Technical Assistance

Does the applying project team need to do all the work to get tests to the market?

RADx Tech has assembled a national network of expert technical, clinical, manufacturing, and regulatory advisors who will provide individualized assistance to project teams. NIBIB will provide financial and in-kind support to accelerate scale-up and manufacturing. Project teams will be matched with technical, business, and manufacturing experts to increase the odds of success. To ensure that innovations are available to the public as quickly as possible, NIH will leverage established partnerships with federal agencies, such as ASPR/BARDA, FDA, CDC, and CMS, as well as commercial and private entities to propel technologies developed by RADx Tech into widespread use.

What levels of analytical performance are required for technologies developed under this program?

The levels of analytical performance required will vary depending on the context of use; therefore, NIH is not prescribing specific values. NIH expects that all tests receiving support will deliver a level of performance that is equal to or better than similar technologies that are currently on the market.

Is obtaining FDA clearance necessary before the test can be deployed?

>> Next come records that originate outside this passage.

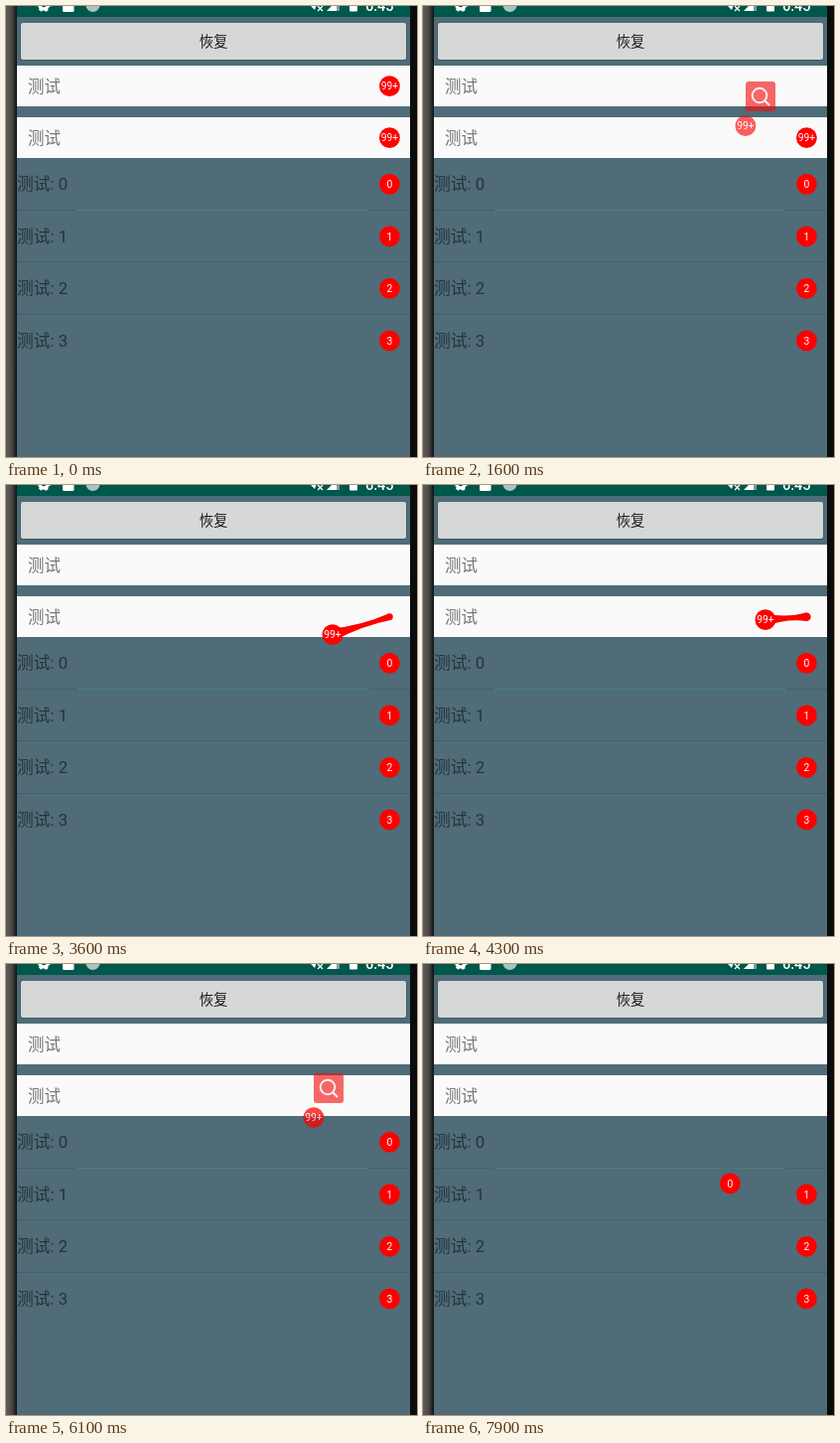
An HTML page for the animation above (8 s loop, 414 by 454 pixels).

```html
<!DOCTYPE html>
<html lang="zh">
<head>
<meta charset="utf-8">
<title>Badge drag</title>
<style>
  html, body { margin: 0; width: 100%; height: 100%; overflow: hidden; background: #4f6c78; }
  svg { display: block; width: 414px; height: 454px; }
  text { font-family: Roboto, "Noto Sans CJK SC", "Noto Sans CJK", sans-serif; }
  .head { font-size: 16.5px; fill: #757575; }
  .item { font-size: 16.8px; fill: #26343b; }
  .num { font-size: 10.3px; fill: #fff; text-anchor: middle; }
</style>
</head>
<body>
<svg viewBox="0 0 414 454">
  <defs>
    <linearGradient id="bezel">
      <stop offset="0" stop-color="#5d5d5a"/>
      <stop offset=".5" stop-color="#4b4b49"/>
      <stop offset="1" stop-color="#111"/>
    </linearGradient>
  </defs>
  <rect width="414" height="454" fill="#4f6c78"/>
  <rect x="11" width="396" height="11" fill="#00574b"/>

  <g fill="#fff">
    <g fill="none" stroke="#fff">
      <circle cx="38" cy="-1" r="4" stroke-width="3.5"/>
      <circle cx="38" cy="-1" r="6" stroke-width="2" stroke-dasharray="3.140" stroke-dashoffset="1.570"/>
    </g>
    <rect x="57" y="-6" width="11.500" height="12" rx="1.500"/>
    <circle cx="87.500" cy="-1" r="7" fill="#a9c4bf"/>
    <path d="M305 -2h8l-2 6z"/>
    <path d="M314 0l5 5M319 0l-5 5" stroke="#fff" stroke-width="1.300"/>
    <path d="M323 5L333 -5V5z"/>
    <path d="M333 -5h3V5h-3z" opacity=".45"/>
    <rect x="346" y="-6" width="8" height="11.500" rx="1"/>
    <text x="362" y="4.500" font-size="14.500" font-weight="500">6:45</text>
  </g>

  <rect x="14.500" y="17" width="389" height="38" rx="2" fill="#40565f"/>
  <rect x="15" y="17" width="388" height="37" rx="2" fill="#d6d7d7"/>
  <text x="209" y="41" font-size="14.300" fill="#1c1c1c" text-anchor="middle">恢复</text>

  <g id="list"></g>
  <rect x="72" y="205" width="293" height="1" fill="#4b8279"/>

  <rect width="11" height="454" fill="url(#bezel)"/>
  <rect x="407" width="7" height="454" fill="#0b0b0b"/>

  <g id="badges"></g>
  <g id="search">
    <rect width="30" height="30" rx="3" fill="#f20d0d" opacity=".62"/>
    <g fill="none" stroke="#fff" stroke-width="1.900" stroke-linecap="round" opacity=".9">
      <circle cx="14" cy="14" r="7.300"/>
      <path d="M19.500 19.500L23.500 23.500"/>
    </g>
  </g>
</svg>
<script>
const LOOP = 8000, STEP = 100;
const HOME_X = 386.4, RADIUS = 10.4, SNAP = 67;
const ICON_LINGER = 300;
const NS = 'http://www.w3.org/2000/svg';
const search = document.getElementById('search');
const list = document.getElementById('list');
const layer = document.getElementById('badges');

function add(parent, tag, attrs, text) {
  const el = document.createElementNS(NS, tag);
  for (const key in attrs) el.setAttribute(key, attrs[key]);
  if (text) el.textContent = text;
  parent.appendChild(el);
  return el;
}

function makeBadge(y, label) {
  const group = add(layer, 'g', {});
  const rope = add(group, 'path', { fill: '#f00' });
  const root = add(group, 'circle', { cx: HOME_X, cy: y, r: 0, fill: '#f00' });
  const head = add(group, 'g', { transform: `translate(${HOME_X} ${y})` });
  add(head, 'circle', { r: RADIUS, fill: '#f00' });
  add(head, 'text', { y: 3.7, class: 'num' }, label);
  return { y, group, rope, root, head };
}

const badges = [];
for (const y of [60, 112]) {
  add(list, 'rect', { x: 11, y, width: 396, height: 41, fill: '#fafafa' });
  add(list, 'text', { x: 22, y: y + 27, class: 'head' }, '测试');
  badges.push(makeBadge(y + 20.7, '99+'));
}
for (let i = 0; i < 4; i++) {
  const y = 179.3 + i * 52.5;
  add(list, 'text', { x: 11, y: y + 5.9, class: 'item' }, '测试: ' + i);
  if (i < 3) add(list, 'rect', { x: 11, y: Math.floor(y + 26), width: 396, height: 1, fill: '#465f69' });
  badges.push(makeBadge(y, String(i)));
}

// Drags: stops of [ms, dx, dy] from the badge's home; fade is [start, end].
const drags = [
  { badge: badges[0], fade: [1300, 2100],
    stops: [[600, 0, 0], [1100, -61.5, 40]] },
  { badge: badges[1], fade: [5800, 6950],
    stops: [[2600, 0, 0], [2800, -36, 26], [3200, -40, 28], [3600, -57.5, 18],
            [4300, -41.5, 3], [4900, 0, -33], [5400, -52.5, 22], [5600, -76.5, 22]] },
  { badge: badges[2], fade: [LOOP, LOOP + 1000],
    stops: [[7400, 0, 0], [7900, -77, 41.5]] }
];

const clamp = v => Math.max(0, Math.min(1, v));
const progress = (t, a, b) => clamp((t - a) / (b - a));
const smooth = k => k * k * (3 - 2 * k);

function offsetAt(stops, t) {
  let dx = 0, dy = 0, from = 0;
  for (const [end, x, y] of stops) {
    const k = smooth(progress(t, from, end));
    dx += (x - dx) * k;
    dy += (y - dy) * k;
    from = end;
  }
  return [dx, dy];
}

function ropePath(x0, y0, r0, x1, y1, r1) {
  const d = Math.hypot(x1 - x0, y1 - y0);
  const nx = (y0 - y1) / d, ny = (x1 - x0) / d;
  const mid = `${(x0 + x1) / 2} ${(y0 + y1) / 2}`;
  const edge = (x, y, r) => `${x + nx * r} ${y + ny * r}`;
  return `M${edge(x0, y0, r0)}Q${mid} ${edge(x1, y1, r1)}` +
         `L${edge(x1, y1, -r1)}Q${mid} ${edge(x0, y0, -r0)}Z`;
}

function draw(t) {
  let iconShown = false;
  for (const { badge, stops, fade: [start, end] } of drags) {
    const [dx, dy] = offsetAt(stops, t);
    const x = HOME_X + dx, y = badge.y + dy;
    const d = Math.hypot(dx, dy);
    const tied = d > 0.5 && d < SNAP;
    const r0 = RADIUS * 0.6 * (1 - d / 130);
    badge.head.setAttribute('transform', `translate(${x} ${y})`);
    badge.root.setAttribute('r', tied ? r0 : 0);
    badge.rope.setAttribute('d', tied ? ropePath(HOME_X, badge.y, r0, x, y, RADIUS * 0.6) : '');
    badge.group.setAttribute('opacity', 1 - progress(t, start, end));
    if (t >= start && t < end + ICON_LINGER) {
      iconShown = true;
      search.setAttribute('transform', `translate(${Math.round(x)} ${Math.round(y - 44.5)})`);
    }
  }
  search.setAttribute('opacity', iconShown ? 1 : 0);
}

const begin = performance.now();
function tick() {
  const t = (performance.now() - begin) % LOOP;
  draw(Math.floor(t / STEP) * STEP);
  requestAnimationFrame(tick);
}
tick();
</script>
</body>
</html>
```
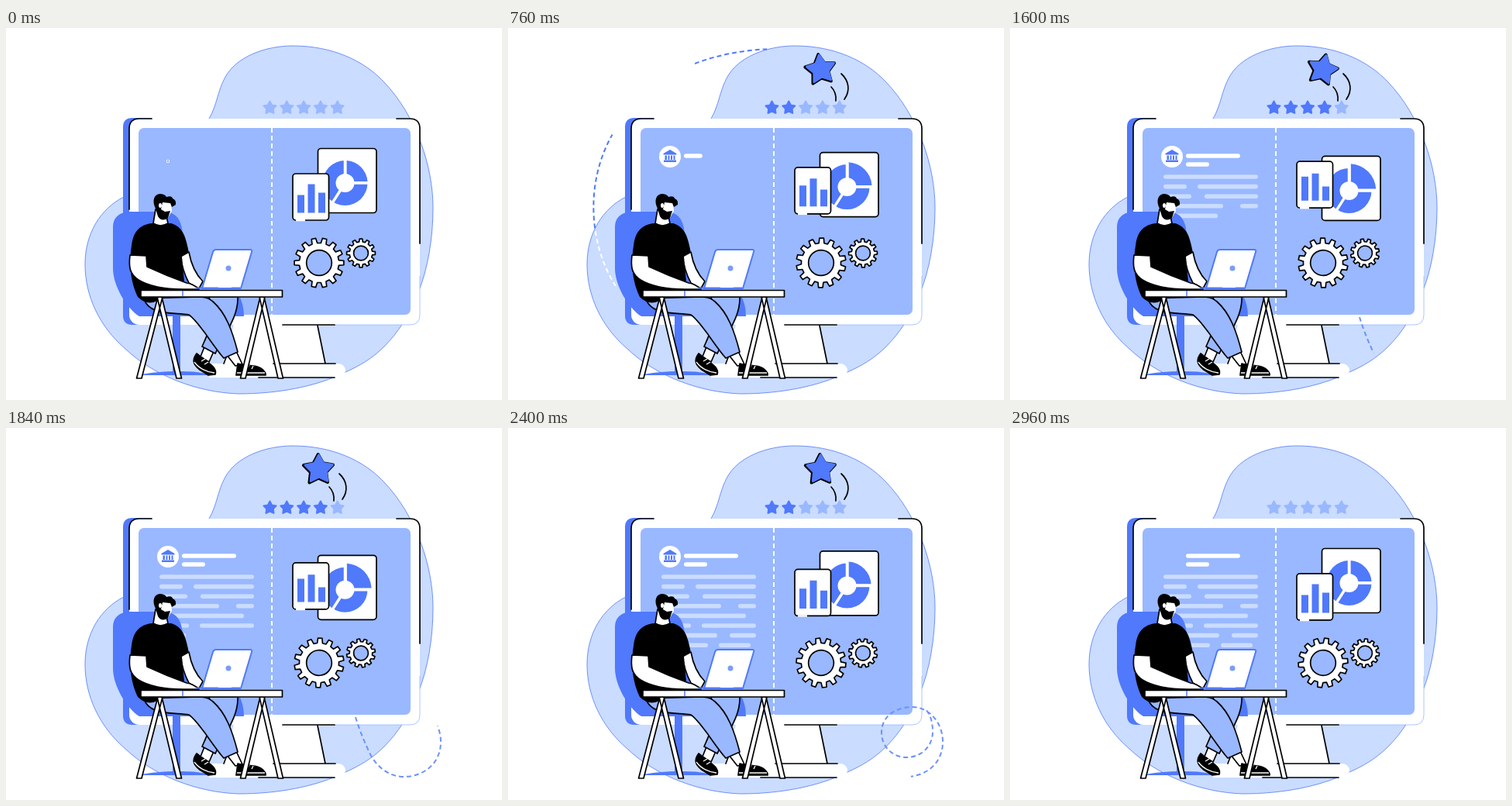
An HTML page that plays this animation: 640x480 px, repeating every 3000 ms.

```html
<!DOCTYPE html>
<html>
<head>
<meta charset="utf-8">
<style>
html, body { margin: 0; width: 100%; height: 100%; overflow: hidden; background: #fff; }
svg { display: block; width: 640px; height: 480px; }
.b { fill: #5079fb; }
.l { fill: #99b8ff; }
.w { fill: #fff; }
.k { stroke: #000; stroke-width: 1.7; stroke-linejoin: round; stroke-linecap: round; }
.n { fill: none; }
.trail { fill: none; stroke-width: 2; stroke-dasharray: 6 4; }
</style>
</head>
<body>
<svg viewBox="0 0 640 480">
  <linearGradient id="split" gradientUnits="userSpaceOnUse" x1="0" y1="0" x2="0" y2="480">
    <stop offset=".54" stop-color="#5079fb"/>
    <stop offset=".54" stop-color="#fff"/>
  </linearGradient>

  <path fill="#cadcff" stroke="#5079fb" stroke-width=".8" d="M262 117C272 100 273 82 282 65C296 37 335 23 370 23C421 23 462 42 488 70C529 113 551 178 551 232C551 272 544 312 532 341C520 372 505 394 488 411C472 427 456 436 438 444C400 463 350 472 300 472C245 470 190 448 154 414C120 385 102 345 102 305C102 265 122 233 152 218Z"/>

  <!-- monitor -->
  <path class="w" d="M294 383H402L412 433H429A9 9 0 0 1 429 451H262V433H280Z"/>
  <path class="k n" d="M402 384L412 433M292 404L281 433M345 433H425M326 451H424"/>
  <path class="b" d="M188 116H163Q151 116 151 128V371Q151 383 163 383H188Z"/>
  <rect class="w" x="159" y="117" width="375" height="266" rx="13"/>
  <path class="n" stroke="#99b8ff" stroke-width=".8" d="M534 320V370Q534 383 521 383H424"/>
  <path class="k n" d="M188 117H172Q159 117 159 130V234M504 117H521Q534 117 534 130V278M357 383H424"/>
  <rect class="l" x="171" y="129" width="351" height="241" rx="7"/>
  <path class="n" stroke="#fff" stroke-width="2" stroke-dasharray="6 4" d="M343 129V370"/>

  <!-- page text -->
  <g id="text" stroke-width="5.6" stroke-linecap="round"></g>
  <g id="icon">
    <circle class="w" r="14"/>
    <path class="b" d="M-8.500-4L0-9L8.500-4V-2.500H-8.500ZM-6.500-1.500H-4V4H-6.500ZM-2.500-1.500H-.5V4H-2.500ZM1-1.500H3V4H1ZM4.500-1.500H6.500V4H4.500ZM-8 4.500H8V7H-8Z"/>
  </g>

  <!-- charts -->
  <g id="pieCard">
    <rect class="w k" x="402.500" y="155.500" width="75.500" height="83" rx="4"/>
    <g transform="translate(437.500 200)">
      <circle class="b" r="29"/>
      <path class="w" d="M0 0V-31H31V0Z"/>
      <path id="slice" class="b" d="M2-2V-29A29 29 0 0 1 29-2Z"/>
      <path stroke="#fff" stroke-width="3.500" d="M0 0V-30M0 0H30M0 0L-16 25"/>
      <circle class="w" r="12"/>
    </g>
  </g>
  <g id="barCard">
    <rect class="w k" x="370" y="188" width="46.500" height="60" rx="4"/>
    <path stroke="#fff" stroke-width="2.500" d="M374 248H386"/>
    <path id="bars" class="b"/>
  </g>
  <g id="gears"></g>

  <!-- ratings -->
  <g id="stars"></g>
  <g id="badge">
    <path class="k n" d="M14 22Q21 29 20 40M27 5C37 14 39 27 31 38"/>
    <g id="bigStar"></g>
  </g>
  <g id="trails"></g>

  <!-- chair -->
  <path class="b" d="M157 237H204C222 238 228 250 228 272L236 344H300Q307 356 307 372H172C156 362 138 333 138 310V257Q138 240 157 237Z"/>
  <path class="b" d="M215 370H225V443Q252 443 265 448H171Q185 444 215 443Z"/>

  <!-- legs -->
  <path class="w k" d="M257 409L251 424L262 431L269 415Z"/>
  <path class="l k" d="M262 347H299C300 370 286 389 270 420L253 411C262 392 270 372 262 347Z"/>
  <path class="w k" d="M285 422L296 436L305 434L297 417Z"/>
  <path class="l k" d="M178 349C184 371 215 367 236 370C250 380 263 405 281 426L299 418C292 391 284 368 267 353Q260 347 250 347Z"/>
  <path class="k" d="M246 420C240 428 241 434 250 441L261 448L270 447Q272 441 265 435Z"/>
  <path class="n" stroke="#fff" stroke-width="1.300" d="M243 431Q252 443 269 445M252 430L257 427M256 434L261 431"/>
  <path class="k" d="M299 433C309 437 329 432 335 446V448H297Z"/>
  <path class="n" stroke="#fff" stroke-width="1.300" d="M298 445H334M311 440L314 435M317 440L319 436"/>

  <!-- torso and head -->
  <path class="w k" d="M225 292L236 289C239 306 245 318 254 327L249 336L236 329Q227 312 225 292Z"/>
  <path d="M188 252C172 254 164 263 162 281C158 305 161 329 170 347Q182 359 195 352L231 338L227 295L236 290C232 270 229 257 213 252Z"/>
  <path class="w k" d="M160 293L181 294L182 308C199 316 219 324 233 329Q241 330 249 337H229C206 337 184 333 171 325C160 318 158 309 160 293Z"/>
  <path class="w k" d="M193 234L190 252Q199 258 209 252L207 243Z"/>
  <path class="w" d="M197 222L213 225L214 236L209 245H198Z"/>
  <path d="M193 233C188 223 191 215 198 214Q205 214 207 218Q214 216 215 220Q220 222 219 228L214 231L212 226L202 225L200 234L205 237L212 236L209 245Q201 251 196 243Z"/>
  <ellipse class="w" cx="199" cy="229" rx="2" ry="3"/>

  <!-- laptop and desk -->
  <path class="w" stroke="#5079fb" stroke-width="2" stroke-linejoin="round" d="M271 286H315Q318 286 317 289L303 336H253L267 289Q268 286 271 286Z"/>
  <circle cx="287" cy="310" r="3.500" fill="#7a9cfb"/>
  <path stroke="#5079fb" stroke-width="2" d="M245 335.500H274M291 335.500H302"/>
  <g class="w k">
    <path d="M196 347L168.500 452H175L202 347ZM195 347L220 452H226.500L201 347Z"/>
    <path d="M328 347L302.500 452H309L334 347ZM327 347L351 452H357.500L333 347Z"/>
    <rect x="174" y="338.500" width="182.500" height="8.500"/>
  </g>
  <path stroke="#5079fb" stroke-width="1.500" d="M228 339V346"/>
</svg>
<script>
const LOOP = 3000, FRAME = 40, TAU = 2 * Math.PI;
const $ = id => document.getElementById(id);
const clamp = x => Math.min(1, Math.max(0, x));
const smooth = x => x * x * (3 - 2 * x);
const backOut = x => 1 + 2.7 * (x - 1) ** 3 + 1.7 * (x - 1) ** 2;
const progress = (t, start, duration) => clamp((t - start) / duration);
// grows past full size, holds, and leaves the same way
const pop = (t, start, end) => t < LOOP / 2 ? backOut(progress(t, start, 360)) : backOut(progress(end - t, 0, 240));

function add(parent, tag, attrs) {
  const el = document.createElementNS('http://www.w3.org/2000/svg', tag);
  for (const key in attrs) el.setAttribute(key, attrs[key]);
  return parent.appendChild(el);
}

function place(el, x, y, scale = 1, angle = 0) {
  el.setAttribute('transform', `translate(${x} ${y}) rotate(${angle}) scale(${scale})`);
}

const polar = points => 'M' + points.map(([r, a]) =>
  (r * Math.cos(a)).toFixed(2) + ' ' + (r * Math.sin(a)).toFixed(2)).join('L') + 'Z';

const star = r => polar(Array.from({ length: 10 }, (_, i) =>
  [i % 2 ? r * .53 : r, (i / 10 - .25) * TAU]));

function gear(teeth, r) {
  const hole = r * .51, points = [];
  for (let i = 0; i < teeth; i++)
    for (const side of [-1, 1]) {
      const pair = [[r * .8, (i + side * .3) * TAU / teeth], [r, (i + side * .19) * TAU / teeth]];
      points.push(...(side < 0 ? pair : pair.reverse()));
    }
  return polar(points) + `M${hole} 0A${hole} ${hole} 0 1 0 ${-hole} 0A${hole} ${hole} 0 1 0 ${hole} 0Z`;
}

// text is written stroke after stroke; each row has at most one gap
let total = 0;
const strokes = [];
function write(y, x1, x2, stroke) {
  strokes.push({ el: add($('text'), 'path', { stroke }), y, x1, x2, at: total });
  total += x2 - x1;
}
write(165, 227, 297, '#fff');
write(176, 227, 257, '#fff');
const rows = [[320], [228, 242], [234, 251], [275, 297], [307], [236, 250], [270, 286], [258, 272, 313]];
rows.forEach(([end, next, right = 320], i) => {
  const y = 192 + 12.6 * i;
  write(y, 198, end, '#cadcff');
  if (next) write(y, next, right, '#cadcff');
});

const stars = Array.from({ length: 5 }, (_, i) => add($('stars'), 'path', {
  d: star(8.5), transform: `translate(${340.5 + 21.8 * i} 103)`, 'stroke-width': 2, 'stroke-linejoin': 'round'
}));

add($('bigStar'), 'path', { d: star(20), class: 'b', stroke: '#000', 'stroke-width': 4, 'stroke-linejoin': 'round' });
add($('bigStar'), 'path', { d: star(18.5), class: 'b', transform: 'translate(.8 -.6)', stroke: '#5079fb', 'stroke-width': 3, 'stroke-linejoin': 'round' });

const bigGear = add($('gears'), 'path', { d: gear(14, 32), class: 'w k' });
const smallGear = add($('gears'), 'path', { d: gear(12, 18.5), class: 'w k' });
$('gears').setAttribute('fill-rule', 'evenodd');

const trails = [
  { start: 100, stroke: '#5079fb', d: 'M241 46Q285 29 340 27' },
  { start: 100, stroke: 'url(#split)', d: 'M139 333C103 277 98 192 141 127' },
  { start: 1520, stroke: '#6d91fa', d: 'M451 373Q458 396 470 421C480 440 497 450 513 450C540 450 561 432 561 405C561 380 543 360 522 360C500 360 482 372 482 393C482 412 497 425 514 425C533 425 548 411 548 392Q548 372 538 362' }
].map(({ start, stroke, d }, i) => {
  const mask = add($('trails'), 'mask', { id: 'reveal' + i, maskUnits: 'userSpaceOnUse', x: 0, y: 0, width: 640, height: 480 });
  add($('trails'), 'path', { d, stroke, class: 'trail', mask: `url(#reveal${i})` });
  return { start, cover: add(mask, 'path', { d, class: 'n', stroke: '#fff', 'stroke-width': 6, pathLength: 1 }) };
});

function draw(t) {
  const wave = (1 - Math.cos(TAU * t / LOOP)) / 2;

  const pen = total * smooth(progress(t, 600, 1700));
  for (const { el, y, x1, x2, at } of strokes) {
    const len = Math.min(pen - at, x2 - x1);
    el.setAttribute('d', len > 0 ? `M${x1 + 2.8} ${y}H${x1 + Math.max(2.81, len - 2.8)}` : '');
  }

  const size = pop(t, -12, 2940);
  place($('icon'), 209, 166 + 7 * clamp(1 - size), size);

  place($('pieCard'), 0, 10 * wave);
  place($('barCard'), 0, -16 * wave);
  place($('slice'), 0, 0, 1 + .2 * wave);
  $('bars').setAttribute('d', [23 + 8 * wave, 37 - 2 * wave, 26 - 8 * wave]
    .map((h, i) => `M${376 + 13.5 * i} 238.500v${-h}h9v${h}z`).join(''));

  const turn = 360 * t / LOOP;
  place(bigGear, 404, 303, 1, turn);
  place(smallGear, 458, 290.5, 1, -turn);

  stars.forEach((el, i) => {
    const lit = t >= 380 + 340 * i && t < 2760 - 230 * i;
    const color = lit ? '#5079fb' : '#99b8ff';
    el.setAttribute('fill', color);
    el.setAttribute('stroke', color);
  });

  place($('badge'), 403, 54, pop(t, 140, 2940));
  place($('bigStar'), 0, 0, 1, 14 * Math.sin(TAU * (t - 1240) / 1180));

  for (const { cover, start } of trails) {
    const head = progress(t, start, 700), tail = progress(t, start + 700, 700);
    cover.setAttribute('stroke-dasharray', `${head - tail} 3`);
    cover.setAttribute('stroke-dashoffset', -tail);
    cover.style.display = head > tail ? '' : 'none';
  }
}

const start = performance.now();
function tick() {
  const t = (performance.now() - start) % LOOP;
  draw(Math.floor(t / FRAME) * FRAME);
  requestAnimationFrame(tick);
}
tick();
</script>
</body>
</html>
```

Requirements for FDA clearance and approvals will figure prominently in defining project milestones that must be met for funding continuation and will be a key focus of the work conducted. Some products, such as those intended only for surveillance, do not require FDA clearance. For those products requiring clearance, it is anticipated that tests supported by RADx Tech II will seek Emergency Use Authorization (EUA) from the FDA to permit initial deployment. Projects are expected to continue pursuing the necessary clinical testing and fulfilling any other regulatory requirements for obtaining FDA approval.

Can applicants from outside the U.S. apply?

Yes. NIH encourages all innovators to submit their promising ideas on how to rapidly accelerate diagnostic testing.

Can diagnostic test components be manufactured outside the U.S.?

At this time there are no requirements that supplies and test components be manufactured exclusively within the U.S., however supply sources must be in compliance with current laws and policies. 

Do plans for marketing have to include the U.S.?

Yes, project teams must plan to market and deploy the test within the U.S.

We have done test validation in-house. Would you accept our test validation data or require further validation?

RADx Tech reviewers will review all information submitted in response to the solicitation and provide NIH with recommendations as to whether the proposed test may require independent validation.

Will NIH or POCTRN provide summary feedback as to why a proposal was not selected for funding?

Unfortunately no, NIH and POCTRN are not providing summary feedback to proposals that were not selected for the program. This is due to the sheer number that were submitted to the RADx Tech solicitation and the urgent need for NIH to focus its efforts on advancing selected proposals. Applicants who were not selected for RADx Tech support are encouraged to consider other NIH and NIBIB funding opportunities.

What is the feasibility sample size for product performance that would meet the solicitation requirements?

Testnig should be done with a minimum of 30 contrived, frozen, or fresh samples.

General Questions

How much will the new point-of-care tests cost?

Test costs should be competitive with similar products currently on the market. Applications must address materials and manufacturing costs, along with commercialization plans.

What is the source of funding for the RADx Tech II solicitation?

RADx Tech II is supported by the FY21 Coronavirus Response and Relief Supplemental Appropriations Act (PL 116-260).

Where can I get more information?

Information about this project and how to submit a proposal can be found on the POCTRN website.